The Brownfield vs Greenfield Myth
There has been a lot of talk about brownfield development and some claims that a new settlement is not necessary because brownfield housing development can provide for all of Hart’s housing needs. Brownfield housing development is the reuse of property or land for residential use where it was previously used for something else, for example office space, industrial land, military use or farm buildings.
One group in particular from outside of Hook is putting forward the suggestion that the Hart consultation is a simple choice between brownfield and greenfield development. But no matter how much they repeat it does not make it any more true. The CPRE, an organisation with laudable aims, appears to have now fallen for this fiction and hijacking of the term “sustainable development”.
Hart’s housing strategy is brownfield first, but Hart cannot propose development on sites that are in commercial use or that have not been put forward for housing. If they were to do so then the Local Plan would fail inspection again at the first hurdle and this would be a disaster. Even hypothetically utilising these unavailable brownfield sites would demand construction at inner city density in order to meet Hart’s objectively assessed housing need. We cannot believe that CPRE are promoting building at such a density in Hart. That would not be sustainable.
Hart are actually consulting on which of Hart’s green fields should be selected for housing in the event that there is insufficient brownfield land to meet the housing need. Given the vast expansion of the existing towns and villages in Hart already, with Hook alone having a 25% expansion approved for this Local Plan period, the only suitable and truly sustainable option is a new settlement to allow for a planned increase in infrastructure. Just expanding existing towns and villages either piecemeal or with “urban extensions” is still building on green fields, but in a way that will not provide the opportunity to build extra schools, roads and health facilities that the thousands of new Hart residents will require. That would not be sustainable.
Elimination of all potential commercial property space in Hart is in fact extremely short-sighted. Even the Enterprise M3 Local Enterprise Partnership which is urging more housing would not want to see commercial space becoming rare and expensive. There is already an acknowledged shortage within Hart of small business units and light industrial space. Larger available office space provides options for small local businesses to grow without leaving the area. A thriving local economy needs a balance of housing and business to provide employment opportunities locally and avoid all of these new residents having to take to the roads and railways to commute out of the area for work on already busy transport links. That would not be sustainable.
There is very little brownfield land in Hart but there is an amusing “brownfield site slideshow”, made available by campaigners whose aim is to push development away from their village, to supposedly “demonstrate” how much brownfield land is available for housing. If you happen to see it, do bear in mind that:

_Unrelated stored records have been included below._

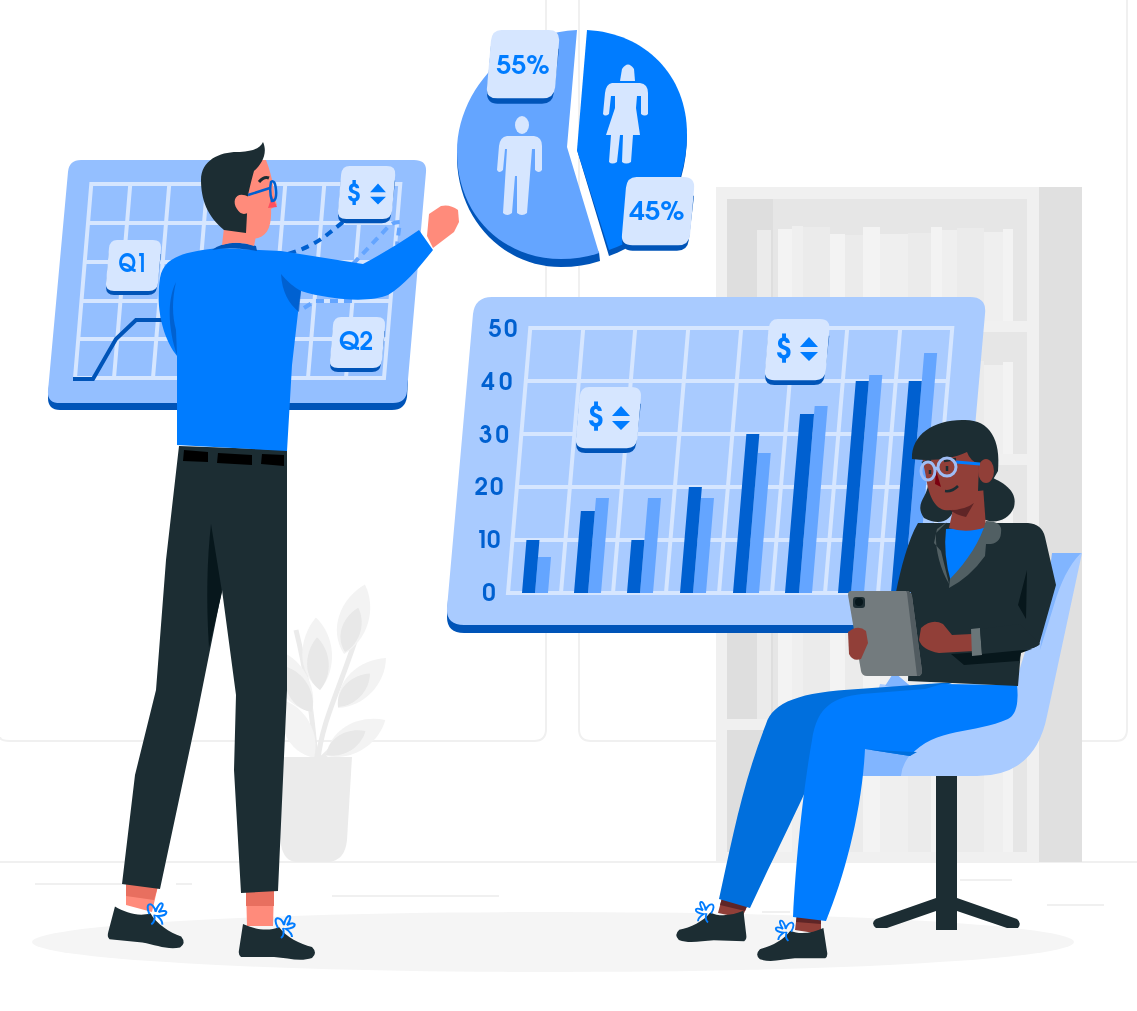
<!DOCTYPE html>
<html lang="en">
<head>
<meta charset="utf-8">
<title>Statistics presentation</title>
<style>
:root{--blue:#007cff;--blue-dark:#0054b8;--blue-bar:#0060d0;--blue-shade:#006fdd;--blue-mid:#64a5ff;--blue-panel:#a9cbff;--blue-panel-deep:#94bfff;--blue-pale:#d6e6ff;--ink:#1c2d33;--ink-deep:#07171c;--skin:#ff8b7b;--skin-shade:#e86f5f;--brown:#913f38;--brown-dark:#5f2526;--wall:#f0f0f0;--shade:#e0e0e0}
html,body{margin:0;background:#fff;overflow:hidden}
svg{display:block;width:1137px;height:1011px}
text{font-family:"TeX Gyre Adventor","Inter",sans-serif;font-weight:700;fill:var(--blue);text-anchor:middle}
.room-line{fill:none;stroke:var(--wall);stroke-width:2}
.grid{fill:none;stroke:var(--blue-pale);stroke-width:4}
.axis text{font-size:24px;fill:var(--blue-bar)}
.bar-dark{fill:var(--blue-bar)}.bar-light{fill:var(--blue-mid)}
.blue{fill:var(--blue)}.blue-shade{fill:var(--blue-shade)}.depth{fill:var(--blue-dark)}
.ink{fill:var(--ink)}.ink-deep{fill:var(--ink-deep)}
.skin{fill:var(--skin)}.skin-shade{fill:var(--skin-shade)}
.brown{fill:var(--brown)}.brown-dark{fill:var(--brown-dark)}
.lace{fill:none;stroke:var(--blue);stroke-width:2}
.trace{fill:none;stroke:var(--blue-dark);stroke-width:4}
.forecast{fill:none;stroke:var(--blue-bar);stroke-width:4;stroke-dasharray:8 6}
.forecast.soft{stroke:var(--blue-mid)}
</style>
</head>
<body>
<svg viewBox="0 0 1137 1011" role="img" aria-label="A man presents charts on floating panels while a woman sits with a tablet">
<defs>
<g id="tag">
<path class="depth" d="M3 12L0 47Q0 55 8 55H42Q50 55 51 47L55 14Z"/>
<path fill="var(--blue-pale)" d="M11 0H47Q56 0 55 9L52 43Q51 51 43 51H8Q-1 51 0 43L3 8Q4 0 11 0Z"/>
</g>
<path id="sort" class="blue" d="M0-12L9-2H-9ZM-9 3H9L0 12Z"/>
<g id="books">
<path fill="#e6e6e6" d="M727 0H1027V122H727Z"/>
<path fill="#dedede" d="M727 0H773V122H727Z"/>
<path fill="#ebebeb" d="M757 31H771V122H757ZM803 28H830V122H803ZM845 36H863V122H845ZM908 34H931V122H908ZM957 29H984V122H957Z"/>
<path fill="#f3f3f3" d="M778 30H792V122H778ZM830 35H845V122H830ZM863 28H880V122H863ZM931 28H942V122H931ZM1003 30H1013V122H1003Z"/>
<path fill="#efefef" d="M792 27H803V122H792ZM880 35H908V122H880ZM942 31H957V122H942ZM984 33H1003V122H984Z"/>
</g>
<path id="leaf" d="M0 0C-20-18-16-48 2-66C18-48 18-18 0 0Z"/>
<g id="shoe">
<path class="ink" d="M5 0C16 5 30 8 41 3C48 13 62 20 74 23Q80 29 74 34C62 38 50 34 36 33H3Q0 31 1 26Z"/>
<path class="lace" d="M40 4C33-8 43-9 46 1C48-12 57-10 49 1C59-4 60 4 48 5Q54 9 54 13M45 4Q47 11 43 14"/>
</g>
</defs>

<g id="room">
<path class="room-line" d="M546 0V729Q546 741 534 741H10Q0 741 0 737M579 0V729Q579 741 591 741H1116Q1127 741 1127 729V0M0 862H1137M35 884H160M176 884H192M332 896H499M960 880H1012M762 912H790M1047 905H1104"/>
<ellipse cx="553" cy="942" rx="521" ry="30" fill="#f5f5f5"/>
</g>

<g id="bookcase">
<path fill="var(--wall)" d="M716 187H1039V862H716Z"/>
<path fill="var(--shade)" d="M1039 187H1082V862H1039Z"/>
<use href="#books" y="199"/><use href="#books" y="332"/><use href="#books" y="465"/><use href="#books" y="597"/><use href="#books" y="730"/>
</g>

<g id="plant">
<path fill="none" stroke="#ebebeb" stroke-width="5" d="M318 760C322 720 340 690 362 620M316 760C312 710 306 670 296 630M320 760Q340 740 362 728"/>
<g fill="#f3f3f3">
<use href="#leaf" transform="translate(344 654) rotate(15) scale(1.1)"/>
<use href="#leaf" transform="translate(320 690) rotate(-5) scale(1.1)"/>
<use href="#leaf" transform="translate(338 708) rotate(42) scale(1.05)"/>
<use href="#leaf" transform="translate(326 756) rotate(57) scale(1.05)"/>
<use href="#leaf" transform="translate(312 712) rotate(-32) scale(1.1)"/>
<use href="#leaf" transform="translate(314 758) rotate(-30)"/>
</g>
<g fill="#e8e8e8">
<use href="#leaf" transform="translate(345 652) rotate(15) scale(.7)"/>
<use href="#leaf" transform="translate(320 690) rotate(-5) scale(.8)"/>
<use href="#leaf" transform="translate(338 707) rotate(42) scale(.7)"/>
<use href="#leaf" transform="translate(326 755) rotate(57) scale(.7)"/>
<use href="#leaf" transform="translate(312 712) rotate(-32) scale(.8)"/>
</g>
<path fill="#ebebeb" d="M270 757H352L347 840Q345 861 328 862H296Q284 861 281 845Z"/>
</g>

<g id="gender-pie">
<path class="depth" d="M457 152V160C459 222 505 267 561 267Q582 267 600 261L599 252ZM577 150L609 256C655 240 687 196 687 134Z"/>
<path fill="var(--blue-mid)" d="M577 30C510 33 457 90 457 152C457 215 503 259 561 259Q582 259 599 253L567 147Z"/>
<path class="blue" d="M587 30C645 33 687 75 687 134C687 190 655 235 609 250L577 150Z"/>
<g id="man-symbol" fill="var(--blue-pale)">
<ellipse cx="522" cy="125" rx="7" ry="9"/>
<path d="M507 136H534Q542 137 542 146V170Q539 174 535 170V149H532L527 213Q522 217 517 213V176H515L512 213Q507 217 503 213L507 149H505L503 170Q499 174 497 170L499 146Q500 137 507 136Z"/>
</g>
<g id="woman-symbol" fill="var(--blue-pale)">
<path d="M620 81L622 69Q628 60 634 69L635 81Z"/>
<path d="M612 83H640Q648 84 648 93V114Q645 117 641 114V96H637L636 108L640 135H633L631 162Q626 165 622 162L623 135H620L617 162Q612 165 609 162L611 135H606L615 108V96H611L609 114Q605 117 603 114L605 93Q606 84 612 83Z"/>
</g>
<use href="#tag" transform="translate(487 30) scale(1.31 1.34)"/>
<use href="#tag" transform="translate(622 177) scale(1.31 1.34)"/>
<text x="523" y="74" font-size="25" textLength="53" lengthAdjust="spacingAndGlyphs">55%</text>
<text x="657" y="220" font-size="25" textLength="55" lengthAdjust="spacingAndGlyphs">45%</text>
</g>

<g id="line-chart">
<path class="depth" d="M49 385L48 398Q48 410 60 410H392Q405 410 407 397L408 380Z"/>
<path fill="var(--blue-panel-deep)" d="M81 160H414Q427 160 426 172L407 391Q406 403 393 403H60Q47 403 48 391L68 172Q69 160 81 160Z"/>
<path class="grid" transform="translate(0 378) skewX(-4.8)" d="M73 0H386M73-39H386M73-77H386M73-116H386M73-155H386M73-194H386M75 0V-194M114 0V-194M153 0V-194M191 0V-194M230 0V-194M269 0V-194M308 0V-194M346 0V-194M384 0V-194"/>
<path class="trace" d="M73 379H93L116 339L136 320H170"/>
<path class="forecast" d="M288 254Q312 247 328 234L348 218"/>
<path class="forecast soft" d="M304 308L315 301H352M353 264L389 226Q393 222 400 222L397 245"/>
<use href="#tag" x="106" y="240"/><use href="#tag" x="330" y="317"/>
<use href="#tag" transform="translate(338 166) scale(1.04)"/>
<text x="133" y="272" font-size="25" textLength="29" lengthAdjust="spacingAndGlyphs">Q1</text>
<text x="356" y="350" font-size="25" textLength="34" lengthAdjust="spacingAndGlyphs">Q2</text>
<text x="354" y="203" font-size="27">$</text><use href="#sort" transform="translate(378 194) scale(.88)"/>
</g>

<g id="bar-chart">
<path class="depth" d="M448 600L447 617Q447 633 464 633H940Q957 633 959 617L960 600Z"/>
<path fill="var(--blue-panel)" d="M492 297H970Q987 297 985 314L959 608Q957 625 940 625H464Q446 625 447 608L473 314Q475 297 492 297Z"/>
<g class="axis">
<text x="503" y="337" textLength="29">50</text><text x="497" y="390" textLength="31">40</text><text x="494" y="443" textLength="30">30</text><text x="489" y="495" textLength="29">20</text><text x="488" y="548" textLength="25">10</text><text x="489" y="601">0</text>
</g>
<g transform="translate(0 593) skewX(-4.8)">
<path class="grid" d="M506 0H932M506-53H932M506-106H932M506-159H932M506-212H932M506-265H932M508 0V-265M561 0V-265M613 0V-265M666 0V-265M719 0V-265M772 0V-265M825 0V-265M878 0V-265M930 0V-265"/>
<path class="bar-light" d="M535 0V-36H548V0ZM588 0V-95H601V0ZM640 0V-95H653V0ZM693 0V-95H706V0ZM746 0V-140H759V0ZM799 0V-187H812V0ZM851 0V-218H864V0ZM904 0V-240H917V0Z"/>
<path class="bar-dark" d="M522 0V-53H535V0ZM574 0V-82H588V0ZM627 0V-53H640V0ZM680 0V-106H693V0ZM733 0V-159H746V0ZM785 0V-179H799V0ZM838 0V-212H851V0ZM891 0V-212H904V0Z"/>
</g>
<use href="#tag" transform="translate(576 387) scale(1.18 1.2)"/>
<use href="#tag" transform="translate(765 319) scale(1.17 1.2)"/>
<text x="596" y="428" font-size="31">$</text><use href="#sort" x="621" y="418"/>
<text x="784" y="360" font-size="31">$</text><use href="#sort" x="809" y="349"/>
</g>

<g id="presenter">
<path class="skin" d="M126 880L158 886L152 912L126 905ZM246 888H274L273 926H247Z"/>
<path class="skin-shade" d="M126 880L158 886L154 900L126 896ZM246 888H274V906H246Z"/>
<use href="#shoe" transform="translate(110 906) rotate(6)"/>
<use href="#shoe" x="238" y="924"/>
<path class="ink" d="M179 446L287 450V690L278 891L241 893L234 770L236 695L222 590L196 720L160 889L122 884L135 775L156 690L166 560Z"/>
<path class="ink-deep" d="M211 524L222 592L209 648C206 600 207 560 211 524Z"/>
<path fill="#000" d="M184 450L208 452V462L183 461ZM218 453L252 455V465L217 463ZM262 454L284 455V466L261 464Z"/>
<path class="skin" d="M427 236L429 214L441 206Q450 204 458 210L459 222L454 232L433 248Z"/>
<path class="blue" d="M218 248C185 252 164 256 160 278C155 310 164 340 177 356V445L287 451L292 365L299 304L301 291C330 300 370 303 388 295C405 285 421 265 433 250L419 230C400 243 380 255 363 264L281 251Z"/>
<path class="depth" opacity=".65" d="M281 274Q290 285 301 291L299 312C289 304 282 292 281 274ZM176 282C166 302 169 332 177 355L176 330C172 315 172 300 176 282Z"/>
<path class="depth" d="M212 250Q228 238 256 246L257 251Q230 246 212 250Z"/>
<path class="skin" d="M224 228L248 220L256 236L254 246Q238 240 222 245Z"/>
<path class="skin" d="M236 160H266C274 180 273 192 277 205L271 209C272 229 266 239 251 239L236 225Z"/>
<path fill="#ff4f5e" d="M272 196L277 207L268 208Z"/>
<path class="ink" d="M201 180C201 159 222 151 240 152C254 151 260 148 263 142C268 153 262 164 254 171C252 178 250 186 248 195L246 233L224 230C207 216 201 199 201 180Z"/>
<path class="skin" d="M249 197C237 190 231 200 237 209Q242 217 249 212Z"/>
<path fill="none" stroke="var(--blue-bar)" stroke-width="2.5" d="M248 195L270 188M271 182Q275 179 276 190T272 201Q269 192 271 182Z"/>
<path fill="none" stroke="var(--ink)" stroke-width="3" d="M259 182Q264 176 269 178"/>
</g>

<g id="chair">
<path class="ink" d="M936 776H957V898L1017 919Q1022 923 1018 928L1007 928L957 911V930H936V911L887 928L876 928Q870 923 876 919L936 898Z"/>
<path fill="var(--blue-panel)" d="M1056 553H1082L1047 716Q1035 776 977 776H862L865 740L880 684L1010 700Z"/>
<path fill="#81b5ff" d="M1052 553H1081Q1064 570 1054 605L1040 650ZM862 745H920Q902 760 901 776H862ZM885 686L894 672L915 690Z"/>
</g>

<g id="seated-woman">
<path class="brown" d="M722 898L748 904L742 918L718 913ZM797 914L821 919V934L795 930Z"/>
<path class="brown-dark" d="M722 898L748 904L745 911L720 905ZM797 914L821 919V924L796 922Z"/>
<use href="#shoe" transform="translate(748 911) scale(-.92 .92) rotate(-2)"/>
<use href="#shoe" transform="translate(828 928) scale(-.92 .92)"/>
<path class="blue-shade" d="M955 682L858 689C800 692 773 702 766 724C742 785 731 845 719 899L750 908C770 865 790 825 806 790L840 720Z"/>
<path class="blue" d="M942 684L1017 685Q1020 713 1008 719C975 734 935 727 910 756L865 749C862 810 845 875 826 921L793 917C796 855 804 785 812 740C817 706 834 697 862 694L925 689Z"/>
<path class="blue-shade" d="M865 749L910 756L917 752Q888 751 865 749Z"/>
<path class="ink" d="M918 523H1028Q1042 524 1045 537L1056 585L1039 645Q1031 650 1021 650L1018 686L908 681L911 592H896C901 568 908 540 918 523Z"/>
<path class="ink-deep" d="M1027 570L1018 605L1026 619ZM951 654L1032 649L1021 653L1019 661L964 665Z"/>
<path class="ink" d="M928 480C930 497 913 502 924 518C940 527 952 520 954 508L955 480Z"/>
<path class="ink" d="M984 474C1003 482 1018 490 1014 507C1008 525 981 527 973 508Z"/>
<path class="blue" d="M946 529L986 526Q975 560 951 582Q943 555 946 529Z"/>
<path class="brown" d="M955 500L983 486L986 527Q967 534 949 528Z"/>
<path class="brown-dark" d="M950 510Q965 510 974 503L966 517Q956 515 950 510Z"/>
<path fill="#515f63" d="M947 522L937 529L934 543L941 551L949 584C941 570 935 551 936 533ZM986 521Q1003 521 1001 533Q1000 545 986 544L985 556Q970 577 949 588L950 579C968 560 980 542 986 521Z"/>
<path class="brown" d="M921 452L976 447L986 478C981 501 963 512 944 510C933 507 928 492 926 477Z"/>
<path class="ink" d="M912 459C911 434 935 419 965 420C990 420 1001 440 998 471L987 490L978 491L979 464Q970 461 967 452C950 460 930 461 912 459Z"/>
<ellipse class="brown" cx="986" cy="471" rx="8" ry="12"/>
<path fill="#7b0010" d="M936 470L941 487L935 484Z"/>
<path fill="none" stroke="var(--ink)" stroke-width="2.5" d="M945 491Q952 492 958 486M922 463L931 460M944 461L956 459M930 470V474M947 466V471"/>
<path fill="none" stroke="var(--blue)" stroke-width="3" d="M956 462L980 464"/>
<g fill="none" stroke="#9fbdf5" stroke-width="3"><ellipse cx="928" cy="471" rx="7" ry="9"/><circle cx="947" cy="467" r="9"/><path d="M935 469L938 468"/></g>
<path fill="#737b7e" d="M851 591H906Q911 591 912 596L922 671Q922 676 918 676H867Q862 676 861 671L848 595Q848 591 851 591Z"/>
<path fill="#515b60" d="M906 591Q911 591 912 596L922 671Q922 676 917 676L907 593Z"/>
<rect class="ink" x="853" y="597" width="12" height="11" rx="3"/><circle class="ink-deep" cx="859" cy="602" r="4"/>
<path class="brown" d="M848 632Q858 624 866 631L868 643L861 659Q853 662 849 654Z"/>
<path class="brown" d="M921 628Q932 618 943 624L952 635L972 634L974 651L939 653Q922 650 919 640Z"/>
<path fill="#6a7679" d="M971 629L980 628L982 655L972 656Z"/>
<path class="ink" d="M980 629L1020 624L1040 644Q1035 649 1023 650L982 654Z"/>
</g>
</svg>
</body>
</html>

- Several of the sites are already being developed for housing (and therefore counted in existing housing build numbers!) such as Landata House and Greenwell in Hook, Sun Park and others.
- Several of the sites are being converted to other commercial uses, e.g. Warehousing at Pyestock and retail development on Fleet Road where M&S are looking to move to an expanded new store.
- Several of the sites are in fact just one vacant floor (or even a partial floor) in an otherwise occupied office building!
Now perhaps the future really is an office building with some adjacent floorspace being residential, but can anyone imagine this being attractive to either residential or commercial tenants?!
This current consultation is clearly not about a choice between brownfield and greenfield development, it is about the best way to provide Hart’s required housing with essential supporting infrastructure and only a new settlement can achieve that. For more, please refer to our previous article hookdevaction.org.uk/hart-housing-consultation-restarted-your-action-needed.